The past three days, though, have been filled with adventure. On Wednesday we visited El Rancho De Las Golondrinas (The Ranch of the Swallows). This place is rich in history. It dates back to 1710 and [singlepic=463,250,250] Mountain Gravescomprises buildings and artifacts that range over a 250 year span. The historic records indicate that this site was the last encampment before reaching Santa Fe after the long trip on horseback from far away Mexico City. It is here where Mexican and Native American culture mixed, contributing much to the culture of New Mexico today.
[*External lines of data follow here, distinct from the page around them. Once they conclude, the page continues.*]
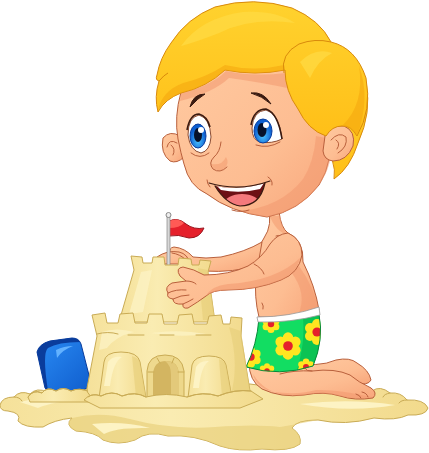
<!DOCTYPE html>
<html lang="en">
<head>
<meta charset="utf-8">
<title>Boy building a sand castle</title>
<style>
:root{--skin:#fdbd92;--skin-shade:#f39a70;--skin-line:#b9603c;--hair:#ffc91f;--hair-light:#ffdc45;--hair-shade:#f6a810;--hair-line:#d98a0c;--sand:#f8e7a4;--sand-light:#fdf3c4;--sand-shade:#e9d07c;--sand-line:#c9ab55;--shorts:#12dd62;--shorts-shade:#08b34b;--red:#e5202b;--blue:#1976e6;--blue-dark:#0a3c9c;--ink:#3a1a10}
html,body{margin:0;background:#fff}
body{width:429px;height:453px;overflow:hidden}
svg{display:block}
.skin{fill:url(#skin-tone);stroke:var(--skin-line);stroke-width:1}
.skin-shade{fill:var(--skin-shade);opacity:.55}
.crease{fill:none;stroke:var(--skin-line);stroke-width:1;stroke-linecap:round}
.hair{fill:url(#hair-tone);stroke:var(--hair-line);stroke-width:1}
.hair-shade{fill:var(--hair-shade);opacity:.6}
.hair-light{fill:var(--hair-light);opacity:.7}
.sand{fill:url(#sand-tone);stroke:var(--sand-line);stroke-width:1;stroke-linejoin:round}
.sand-light{fill:var(--sand-light)}
.sand-shade{fill:var(--sand-shade);opacity:.65}
.sand-crease{fill:none;stroke:var(--sand-line);stroke-width:1;stroke-linecap:round}
.petals{fill:#ffe620}
</style>
</head>
<body>
<svg width="429" height="453" viewBox="0 0 429 453" role="img" aria-label="Smiling blond boy kneeling on sand and building a sand castle">
<defs>
<linearGradient id="skin-tone" x1="0" y1="0" x2="1" y2="1"><stop offset="0" stop-color="#ffc9a0"/><stop offset=".6" stop-color="#fdbd92"/><stop offset="1" stop-color="#f8a67b"/></linearGradient>
<linearGradient id="hair-tone" x1="0" y1="0" x2="0" y2="1"><stop offset="0" stop-color="#ffd22e"/><stop offset="1" stop-color="#ffbf18"/></linearGradient>
<linearGradient id="sand-tone" x1="0" y1="0" x2="1" y2="0"><stop offset="0" stop-color="#f5e19a"/><stop offset=".4" stop-color="#faecb2"/><stop offset="1" stop-color="#f2da8c"/></linearGradient>
<linearGradient id="bucket-tone" x1="0" y1="0" x2="1" y2="1"><stop offset="0" stop-color="#2a8cf5"/><stop offset="1" stop-color="#0f5ccc"/></linearGradient>
<radialGradient id="iris-tone" cy=".7"><stop offset="0" stop-color="#4cc3ff"/><stop offset="1" stop-color="#0d5fd0"/></radialGradient>
<g id="flower">
<g class="petals"><circle cy="-8" r="5"/><circle cx="7" cy="-4" r="5"/><circle cx="7" cy="4" r="5"/><circle cy="8" r="5"/><circle cx="-7" cy="4" r="5"/><circle cx="-7" cy="-4" r="5"/><circle r="7"/></g>
<circle r="4.6" fill="#e5202b"/>
</g>
<clipPath id="shorts-area"><path d="M259 318Q290 320 319 314Q324 340 313 366Q280 377 246 367Q257 345 259 318Z"/></clipPath>
<clipPath id="mouth-area"><path d="M215 186Q240 191 265 183Q260 206 240 206Q226 204 215 186Z"/></clipPath>
</defs>

<g id="beach">
<path class="sand" d="M0 405Q2 397 14 397Q20 390 30 394Q37 387 47 392Q55 387 64 391Q78 386 92 390L250 384Q300 391 340 394Q358 384 372 391Q380 385 390 393Q401 392 407 400Q424 399 428 408Q426 416 408 415Q396 421 374 418Q345 426 318 420Q296 420 292 428Q302 435 300 444Q290 452 262 449Q238 452 220 446Q194 434 168 436Q148 430 135 440Q118 446 103 440Q96 432 76 431Q64 425 72 418Q54 420 43 427Q24 428 18 421Q22 413 8 411Q0 411 0 405Z"/>
<path class="sand-shade" d="M72 418Q100 411 130 419Q170 430 215 427Q255 424 280 427Q297 424 318 420Q296 420 292 428Q302 435 300 444Q290 452 262 449Q238 452 220 446Q194 434 168 436Q148 430 135 440Q118 446 103 440Q96 432 76 431Q64 425 72 418Z" opacity=".5"/>
<path class="sand-light" d="M20 402Q50 394 84 400Q54 401 38 408ZM300 404Q350 398 395 405Q350 413 300 404ZM92 424Q124 421 150 428Q116 427 104 434Z"/>
<path class="sand-crease" d="M14 397q6 0 8 4M30 394q6 1 7 5M47 392q6 2 6 6M64 391q5 2 5 5M372 391q-5 2-6 5M390 393q-6 1-7 4M407 400q-6 0-8 3M340 394q6-1 9 2"/>
</g>

<g id="bucket">
<path d="M37 352Q39 344 50 341L72 338Q79 338 81 344L91 383Q85 394 66 393Q48 394 45 388Z" fill="url(#bucket-tone)" stroke="#0a3c9c"/>
<path d="M37 352Q39 344 50 341L72 338Q78 338 80 342Q58 342 48 348Q42 353 48 391Q45 389 45 387Z" fill="#0a3c9c"/>
<path d="M56 350Q64 346 73 346Q62 350 57 358Z" fill="#63b2ff"/>
<path class="sand" d="M28 397Q33 389 42 393Q47 386 56 391Q63 386 71 391Q79 387 91 392V402H30Z" stroke="none"/>
<path class="sand-crease" d="M28 397Q33 389 42 393Q47 386 56 391Q63 386 71 391Q79 387 90 392"/>
</g>

<g id="legs">
<path class="skin" d="M290 362Q318 368 336 360Q350 357 357 363Q369 370 371 380Q368 386 356 383L300 381Z"/>
<path class="skin" d="M249 362Q249 381 262 389Q281 398 304 395Q324 391 340 396Q355 401 373 398Q378 393 371 388Q358 382 350 375Q335 368 312 371Q300 371 310 362Z"/>
<path class="skin-shade" d="M253 374Q256 388 274 392Q300 395 316 390Q336 389 372 397Q355 400 340 396Q324 391 304 395Q268 399 253 374Z"/>
<path class="crease" d="M280 374Q294 370 312 371M362 392q5 1 6 5M356 394q4 1 5 4"/>
</g>

<g id="torso">
<path class="skin" d="M268 206Q273 225 264 238Q254 252 256 274Q254 298 259 317Q290 319 319 310Q315 286 303 262Q304 240 288 233Q281 228 279 212Z"/>
<path class="skin-shade" d="M299 266Q315 288 318 310Q308 314 298 315Q308 294 291 272Z"/>
<path class="skin-shade" d="M268 212Q276 218 280 215Q281 230 290 235Q276 234 268 212Z"/>
<path class="crease" d="M288 238Q281 234 276 236M262 303q2 3 1 6"/>
</g>

<g id="swim-shorts">
<path d="M259 318Q290 320 319 314Q324 340 313 366Q280 377 246 367Q257 345 259 318Z" fill="var(--shorts)"/>
<g clip-path="url(#shorts-area)">
<path d="M302 310Q307 342 295 376H325V310Z" fill="var(--shorts-shade)" opacity=".6"/>
<use href="#flower" transform="translate(288 346) scale(1.05)"/>
<use href="#flower" transform="translate(317 332)"/>
<use href="#flower" transform="translate(271 324) scale(.7)"/>
<use href="#flower" transform="translate(251 357) scale(.8)"/>
<use href="#flower" transform="translate(306 367) scale(.65)"/>
<use href="#flower" transform="translate(267 371) scale(.6)"/>
</g>
<path d="M259 318Q290 320 319 314Q324 340 313 366Q280 377 246 367Q257 345 259 318Z" fill="none" stroke="#078a3a"/>
<path d="M257 317Q290 317 319 307L320 315Q290 323 258 322Z" fill="#fff" stroke="#999" stroke-width=".8"/>
</g>

<g id="far-arm">
<path class="skin" d="M262 242Q245 252 221 257Q205 259 193 257Q185 248 174 247Q168 248 171 253L176 259Q186 270 204 271Q234 273 258 265Z"/>
<path class="skin" d="M157 257Q167 250 179 252Q188 254 190 264H158Z"/>
<path class="crease" d="M172 253Q180 254 186 260"/>
</g>

<g id="sand-castle">
<g id="flag">
<path d="M169 221Q178 217 186 224Q194 230 204 228Q200 238 189 238Q178 234 169 236Z" fill="var(--red)" stroke="#98121b"/>
<path d="M169 221Q178 217 184 223Q180 228 169 228Z" fill="#ff5a55"/>
<rect x="167" y="217" width="3" height="50" fill="#d8d8d8" stroke="#888" stroke-width=".7"/>
<circle cx="168.500" cy="215" r="2.500" fill="#eee" stroke="#888"/>
</g>
<path class="sand" d="M131 256L142 257L143 263H152L153 257H164L165 265H178L179 258L191 259L192 265H199L200 260L211 261L208 272L215 322H119L134 270Z"/>
<path class="sand-shade" d="M198 268L208 270L215 320H203Z"/>
<path class="sand-light" d="M141 272L152 270L143 312L129 314Z" opacity=".8"/>
<path class="sand" d="M92 315L105 313L107 323H118L120 314L133 313L135 323H147L149 314H162L164 324H177L179 315L192 314L194 324H207L209 316L221 315L223 324H230L231 317L242 318L241 336L250 391Q245 399 225 398L100 399Q86 397 87 388L97 336Z"/>
<path class="sand-shade" d="M229 327L241 331L250 391Q245 398 230 398Q240 365 229 327Z"/>
<path class="sand-light" d="M102 332Q116 327 134 332Q116 336 107 348L99 350ZM151 333Q180 329 206 334Q180 338 151 333Z" opacity=".8"/>
<path class="sand-crease" d="M97 334Q108 331 118 334M128 335h16M160 335h14M196 335h15"/>
<path class="sand-shade" d="M147 397V371Q148 355 165 355Q182 355 184 371V397Z"/>
<path d="M153 397V374Q154 361 166 361Q178 361 179 374V397Z" fill="#d3b561"/>
<path d="M165 361Q178 361 179 374V397H171V375Q171 365 165 361Z" fill="#e3c97a"/>
<path class="sand-crease" d="M147 397V371Q148 355 165 355Q182 355 184 371V397M148 372h6M178 372h6M157 358l3 5M174 358l-2 5"/>
<path class="sand" d="M99 398L104 362Q105 352 121 352Q138 352 140 362L146 398Z"/>
<path class="sand" d="M188 398L192 365Q194 356 209 356Q224 356 226 365L232 398Z"/>
<path class="sand-light" d="M108 362Q112 356 122 357Q113 362 110 386H104ZM196 367Q200 360 209 361Q201 366 199 388H193Z"/>
<path class="sand-shade" d="M132 356Q139 358 140 363L146 397H136ZM219 359Q225 361 226 366L232 397H222Z"/>
<path class="sand" d="M84 400Q91 392 101 396Q112 390 122 396Q135 391 146 397Q166 392 187 397Q203 391 218 396Q235 389 251 391L263 399L240 408H100Z" stroke="none"/>
<path class="sand-crease" d="M88 397Q93 393 101 396Q112 390 122 396Q135 391 146 397M187 397Q203 391 218 396Q235 389 251 391"/>
</g>

<g id="near-arm">
<path class="skin" d="M288 233Q302 239 302 255Q299 273 281 280Q257 290 228 290Q212 290 206 296Q198 302 188 308Q182 309 183 304Q173 305 173 299Q166 298 168 293Q164 287 172 283L186 281L180 276Q175 268 183 267Q194 269 204 275Q229 275 248 266Q262 258 270 244Q277 234 288 233Z"/>
<path class="skin-shade" d="M300 258Q297 273 281 280Q257 290 228 290Q213 290 206 296Q211 286 228 284Q276 281 300 258Z"/>
<path class="crease" d="M168 293Q176 289 186 290M173 299Q181 295 189 295M183 304Q188 302 193 299M186 281Q193 281 196 284M254 264Q262 268 264 274"/>
</g>

<g id="head">
<path class="hair" d="M318 75Q350 60 366 84Q372 112 358 143Q350 168 334 179Q337 160 322 145Z"/>
<path class="skin" d="M180 136Q170 130 163 138Q160 153 170 161Q177 164 184 157Z"/>
<path class="crease" d="M177 143Q169 138 167 147M171 145Q176 149 173 155"/>
<path class="skin" d="M181 92Q174 117 178 139Q181 154 184 164Q189 186 207 194Q230 212 267 217Q299 211 319 185Q334 162 331 120L288 60L224 66Z"/>
<path class="skin-shade" d="M331 139Q334 164 319 185Q300 211 267 217Q252 215 240 211Q281 207 303 179Q314 162 316 136Z"/>
<path class="skin" d="M325 136Q331 124 344 126Q356 131 353 146Q347 161 333 161Q324 160 323 151Z"/>
<path class="crease" d="M331 140Q339 131 346 137Q348 147 338 153M336 140Q341 143 337 149"/>
<path class="skin-shade" d="M181 93Q211 86 226 71Q252 77 286 73L292 89Q259 82 229 78Q213 93 180 101Z"/>
<path class="hair" d="M158 112Q154 97 159 81Q155 80 157 75Q160 58 171 43Q187 18 215 7Q254-4 292 8Q320 20 331 42Q356 48 366 78Q372 110 357 136Q351 125 342 126Q332 126 326 136Q308 130 298 109Q285 91 285 70Q255 76 225 70Q207 87 181 93Q165 99 158 112Z"/>
<path class="hair-light" d="M181 46Q201 18 243 12Q275 10 295 23Q251 17 219 33Q196 42 181 46ZM300 62Q315 47 332 53Q318 60 310 78Z"/>
<path class="hair-shade" d="M158 110Q162 91 183 83Q207 77 225 65Q254 72 284 65L285 70Q255 76 225 70Q207 87 181 93Q165 99 158 110ZM359 66Q371 98 357 136Q351 125 342 126Q365 104 359 66Z"/>
<path d="M284 73Q280 54 299 44Q315 38 331 42M159 81Q164 75 168 73" fill="none" stroke="var(--hair-line)"/>

<g id="eyes">
<path d="M188 135Q188 117 199 115Q210 118 211 137Q210 151 201 153Q190 151 188 135Z" fill="#fff" stroke="#8a4b32"/>
<ellipse cx="198" cy="136" rx="8" ry="12" fill="url(#iris-tone)" stroke="#0a3c9c"/>
<ellipse cx="198" cy="135" rx="4" ry="7" fill="#07122b"/>
<circle cx="201" cy="130" r="3" fill="#fff"/>
<path d="M252 128Q253 111 266 110Q279 113 282 139Q272 144 260 142Q252 140 252 128Z" fill="#fff" stroke="#8a4b32"/>
<ellipse cx="263" cy="131" rx="9" ry="12" fill="url(#iris-tone)" stroke="#0a3c9c"/>
<ellipse cx="262" cy="130" rx="4.500" ry="7" fill="#07122b"/>
<circle cx="266" cy="125" r="3" fill="#fff"/>
<path d="M187 130Q190 114 199 114Q207 116 210 127M251 125Q254 109 266 109Q278 113 282 139" fill="none" stroke="var(--ink)" stroke-width="1.600"/>
<path class="crease" d="M191 153Q200 160 209 153M256 145Q268 149 280 142"/>
</g>
<path id="eyebrows" d="M190 107Q193 94 205 94Q198 98 190 107ZM251 93Q263 91 271 104Q262 96 251 93Z" fill="var(--ink)" stroke="var(--ink)" stroke-linejoin="round"/>
<path class="skin-shade" d="M211 164Q215 173 224 169Q230 163 226 157Q222 166 211 164Z"/>
<path class="crease" d="M221 142Q220 152 214 157Q208 163 213 169Q220 174 227 167"/>
<g id="smile">
<path d="M215 186Q240 191 265 183Q260 206 240 206Q226 204 215 186Z" fill="#6d1015"/>
<g clip-path="url(#mouth-area)">
<ellipse cx="242" cy="204" rx="18" ry="10" fill="#f4797c"/>
<path d="M216 185Q240 190 264 183L260 189Q240 194 221 190Z" fill="#fff"/>
</g>
<path d="M209 183Q239 192 270 181M215 186Q226 204 240 206Q260 206 265 183" fill="none" stroke="var(--ink)" stroke-width="1.200" stroke-linecap="round"/>
<path class="crease" d="M207 180Q207 184 210 187M268 177Q273 180 272 185M232 210Q241 213 249 210"/>
</g>
</g>
</svg>
</body>
</html>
Thursday we took a drive to the Randall Davey Audubon Center to do some hiking and get in a little birding. This wildlife refuge covering 135 acres at the mouth of Santa Fe Canyon is the home of over a hundred species of birds, 120 plants, and a wide variety of mammals. We hiked along the mile-long loop trail and thought we had scared all the birds away, as we saw very few. (I’m sure it had little to do with our louder-than-most five-year-old.) We did observe some beautiful views, though, an amazing dragonfly up close, an interesting array [singlepic=464,250,250] A Patient Dragonof cacti, and more beautiful rocks than you can imagine. (We were walking all over them.) Just as we were about to leave, we noticed a small garden through an archway and beyond the restrooms of the visitors’ center. Apparently, this was where all the birds were hanging out. We saw a bunch of hummingbirds (which was cool for me, because I had only seen one once before in my life.) I snapped a bunch of pictures, but they are fast little buggers, that’s for sure. The Audubon Center proved to be a nice little escape–and just a short drive from downtown Santa Fe.
Friday we ventured out a little further and made the hour-long drive to Bandelier National Monument to [singlepic=465,250,250] Hummingbirdhike and visit the ruins of the ancient cliff-dwelling ancestral Puebloan culture. This was amazing. We climbed amongst and even into wonderfully preserved cave homes dating back between 1100 and 1550 AD. On the way to Bandalier, we stopped at a White Rock Overlook, just off state highway 4. Nestled within an otherwise typical suburban neighborhood, we found a small park with stunning views of the Rio Grande River Valley and faraway red mesas dotted black with distant Junipers and Ponderosa pines.. On the way back, we pulled off highway 285/84 to snap a couple photos of “Camel Rock.” It really looks like a camel.
We took so many photos over the past three days, it’s difficult to share them all here. To give a little better taste, I’ve assembled some of the highlights below in this quick slide show.